WHAT TO PRODUCE =>
Copy each line that includes the string "FALL" from the material into your answer.

DATA FOR PROCESSING =>
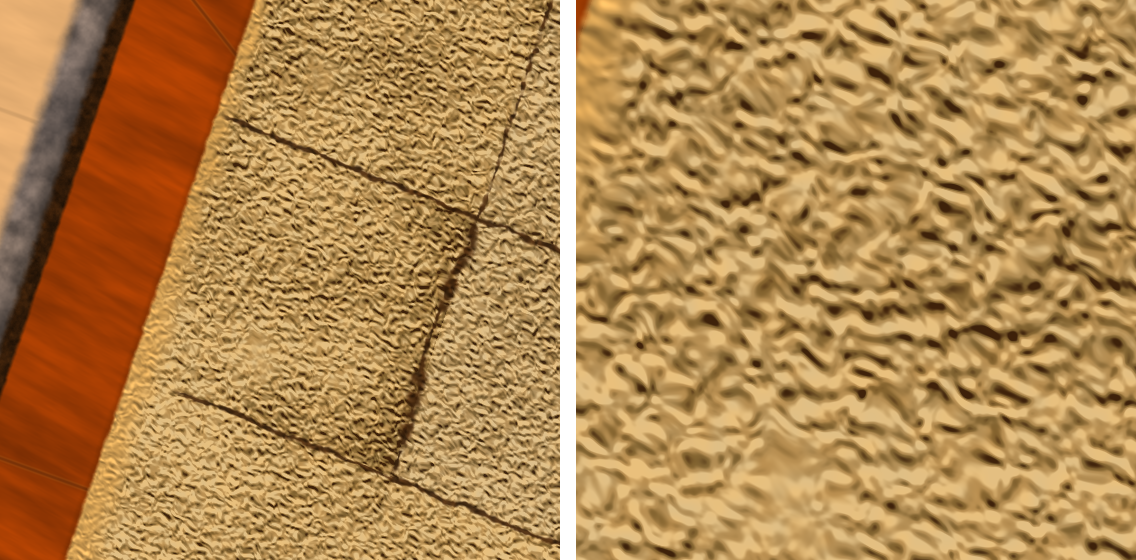
Left: the whole. Right: its middle third, enlarged.
A WebGL 1 fragment shader for this texture:

```glsl
precision highp float;
uniform vec2 u_resolution;

#define LEAN 0.339
#define FALL 0.40
#define TILE_SIZE vec2(0.53, 0.525)
#define TILE_START vec2(0.117, 0.427)
#define METAL_LEFT -0.198
#define GAP_LEFT -0.130
#define WOOD_LEFT -0.098
#define SEAM_WIDTH 0.0058
#define PILE_SCALE vec2(112.0, 165.0)
#define PILE_RELIEF 1.15

const vec3 PALE = vec3(0.89, 0.75, 0.51);
const vec3 TAN = vec3(0.71, 0.56, 0.33);
const vec3 UMBER = vec3(0.51, 0.39, 0.19);
const vec3 SOIL = vec3(0.24, 0.13, 0.04);
const vec3 GOLD = vec3(0.86, 0.64, 0.32);
const vec3 WOOD = vec3(0.62, 0.23, 0.00);
const vec3 METAL = vec3(0.48, 0.41, 0.36);
const vec3 PEACH = vec3(0.91, 0.69, 0.45);

float hash(vec2 p) {
  vec3 a = fract(p.xyx * 0.1031);
  a += dot(a, a.yzx + 33.33);
  return fract((a.x + a.y) * a.z);
}

float noise(vec2 p) {
  vec2 i = floor(p), f = fract(p);
  f = f * f * (3.0 - 2.0 * f);
  return mix(mix(hash(i), hash(i + vec2(1, 0)), f.x),
             mix(hash(i + vec2(0, 1)), hash(i + vec2(1, 1)), f.x), f.y);
}

float fbm(vec2 p) {
  float sum = 0.0, amp = 0.533;
  for (int i = 0; i < 4; i++) {
    sum += amp * noise(p);
    p = p * 2.03 + 17.3;
    amp *= 0.5;
  }
  return sum;
}

float pileHeight(vec2 p) {
  return 0.75 * noise(p) + 0.35 * noise(p * 1.7 + 31.0);
}

// Dark to light yarn colours
vec3 yarn(float v) {
  vec3 c = mix(SOIL, UMBER, smoothstep(-0.05, 0.28, v));
  c = mix(c, TAN, smoothstep(0.26, 0.58, v));
  return mix(c, PALE, smoothstep(0.56, 0.9, v));
}

vec3 carpet(vec2 uv, float s, float px) {
  vec2 wobble = vec2(fbm(uv * 30.0), fbm(uv * 30.0 + 50.0)) - 0.5;
  vec2 st = vec2(s, uv.y + FALL * uv.x);
  vec2 cell = (st - TILE_START) / TILE_SIZE;
  vec2 id = floor(cell), local = fract(cell);
  float middleRow = 1.0 - step(0.5, abs(id.y));
  float lowerRow = step(id.y, -0.5);
  float rightSide = smoothstep(0.97, 1.03, cell.x) * (1.0 - lowerRow);

  // Lit tufts
  vec2 p = mat2(0.86, 0.5, -0.5, 0.86) * uv * PILE_SCALE.yy;
  p = p * vec2(PILE_SCALE.x / PILE_SCALE.y, 1.0) + 100.0;
  p += 1.2 * vec2(noise(uv * 60.0), noise(uv * 60.0 + 40.0));
  float tuft = pileHeight(p) - pileHeight(p + vec2(-0.45, 0.8));
  float border = 1.0 - smoothstep(0.2, 1.0, (s - TILE_START.x + 0.04 * wobble.x) / mix(0.09, 0.035, uv.y));
  vec2 spot = vec2(0.3, 0.16) + 0.16 * vec2(hash(id + 7.0), hash(id + 19.0));
  float worn = exp(-160.0 * dot(local - spot, local - spot)) * (1.0 - step(1.0, cell.x));
  float tone = 0.6 + 0.36 * (fbm(uv * 8.0 + 9.0) - 0.5) - 0.06 * smoothstep(0.5, 1.0, uv.y);
  tone += 0.03 * rightSide * middleRow + 0.06 * lowerRow + 0.10 * worn;

  // Soiling beside the upright seam
  float soil = smoothstep(0.68, 1.0, local.x) * (1.0 - step(1.0, cell.x)) * (0.15 + 0.85 * middleRow);
  tone -= 0.28 * soil * (0.3 + fbm(uv * 24.0));
  tone += PILE_RELIEF * tuft * (1.0 - 0.65 * max(border, worn));
  vec3 c = yarn(tone);
  c = mix(c, vec3(dot(c, vec3(0.35, 0.5, 0.15))), 0.10 * rightSide);
  c *= 1.0 + 0.05 * vec3(1.0, 0.1, -1.6) * (noise(uv * 110.0) - 0.35);
  c = mix(c, GOLD * (0.97 + 0.45 * tuft), 0.75 * border);

  // Uneven tile seams broken up by the tufts
  vec2 nearest = floor(cell + 0.5);
  vec2 d = (cell - nearest) * TILE_SIZE + 0.015 * wobble;
  d.x += 0.012 * middleRow * smoothstep(0.1, 0.5, local.y) * smoothstep(1.0, 0.7, local.y);
  d = abs(d) + 0.005 * (pileHeight(p * 0.8) - 0.55);
  float crossWidth = SEAM_WIDTH * (0.55 + 0.7 * noise(uv * 34.0));
  float start = smoothstep(0.0, 0.03, s - 0.2 + 0.08 * nearest.y);
  float across = (1.0 - smoothstep(0.25 * crossWidth, crossWidth + px, d.y)) * start;
  float patchy = smoothstep(0.25, 0.7, noise(uv * 26.0 + 5.0));
  float uprightWidth = SEAM_WIDTH * (0.65 + 2.6 * middleRow * patchy);
  float upright = 1.0 - smoothstep(0.25 * uprightWidth, uprightWidth + px, d.x);
  upright *= step(0.5, nearest.x) * (1.0 - 0.9 * lowerRow);
  upright *= 0.3 + 0.7 * smoothstep(0.2, 0.55, noise(uv * 85.0));
  return mix(c, SOIL * (0.6 + 0.8 * noise(p)), 0.9 * max(across, upright));
}

vec3 wood(vec2 uv, float px) {
  vec2 grain = vec2(uv.x - 0.5 * uv.y, uv.y + 0.55 * uv.x);
  float streak = 0.6 * fbm(grain * vec2(7.0, 38.0)) + 0.4 * fbm(grain * 5.0 + 4.0);
  vec3 c = WOOD * (0.62 + 0.72 * streak) + vec3(0.0, 0.0, 0.01);
  float lower = abs(uv.y + 0.36 * uv.x - 0.182);
  float upper = abs(uv.y + 1.27 * uv.x - 1.438) * 0.65;
  float joint = min(lower, upper);
  c = mix(c, vec3(0.66, 0.36, 0.10), 0.4 * (1.0 - smoothstep(0.002, 0.006 + px, joint)));
  return mix(c, vec3(0.38, 0.14, 0.01), 0.55 * (1.0 - smoothstep(0.0005, 0.003 + px, joint)));
}

void main() {
  vec2 uv = gl_FragCoord.xy / u_resolution;
  float px = 1.0 / min(u_resolution.x, u_resolution.y);
  float s = uv.x - LEAN * uv.y;
  float rough = fbm(uv * 60.0) - 0.5;

  // Pale boards, metal trim, dark gap, wood and carpet from left to right
  float board = abs(uv.y + 0.36 * uv.x - 0.805);
  vec3 c = PEACH * (0.92 + 0.16 * fbm(vec2(uv.x * 8.0, (uv.y + 0.4 * uv.x) * 30.0)));
  c *= 1.0 - 0.10 * (1.0 - smoothstep(0.001, 0.005 + px, board));
  vec3 trim = METAL * (0.45 + 1.05 * fbm(uv * 32.0));
  trim = mix(trim, vec3(0.40, 0.38, 0.40), 0.35 * noise(uv * 9.0));
  trim *= 1.0 - 0.3 * smoothstep(-0.03, 0.0, s - GAP_LEFT);
  c = mix(c, trim, smoothstep(-0.018, 0.016, s - METAL_LEFT + 0.008 * rough));
  vec3 gap = SOIL * (0.35 + 0.9 * fbm(uv * 90.0));
  c = mix(c, gap, smoothstep(-0.008, 0.010, s - GAP_LEFT + 0.010 * rough));
  c = mix(c, wood(uv, px), smoothstep(-0.003 - px, 0.003 + px, s - WOOD_LEFT + 0.004 * rough));
  float rim = s - TILE_START.x + 0.007 * rough;
  c *= 1.0 - 0.15 * smoothstep(-0.015, 0.0, rim);
  c = mix(c, carpet(uv, s, px), smoothstep(-0.003 - px, 0.003 + px, rim));
  gl_FragColor = vec4(c, 1.0);
}
```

ANSWER SECTION =>
#define FALL 0.40
  vec2 st = vec2(s, uv.y + FALL * uv.x);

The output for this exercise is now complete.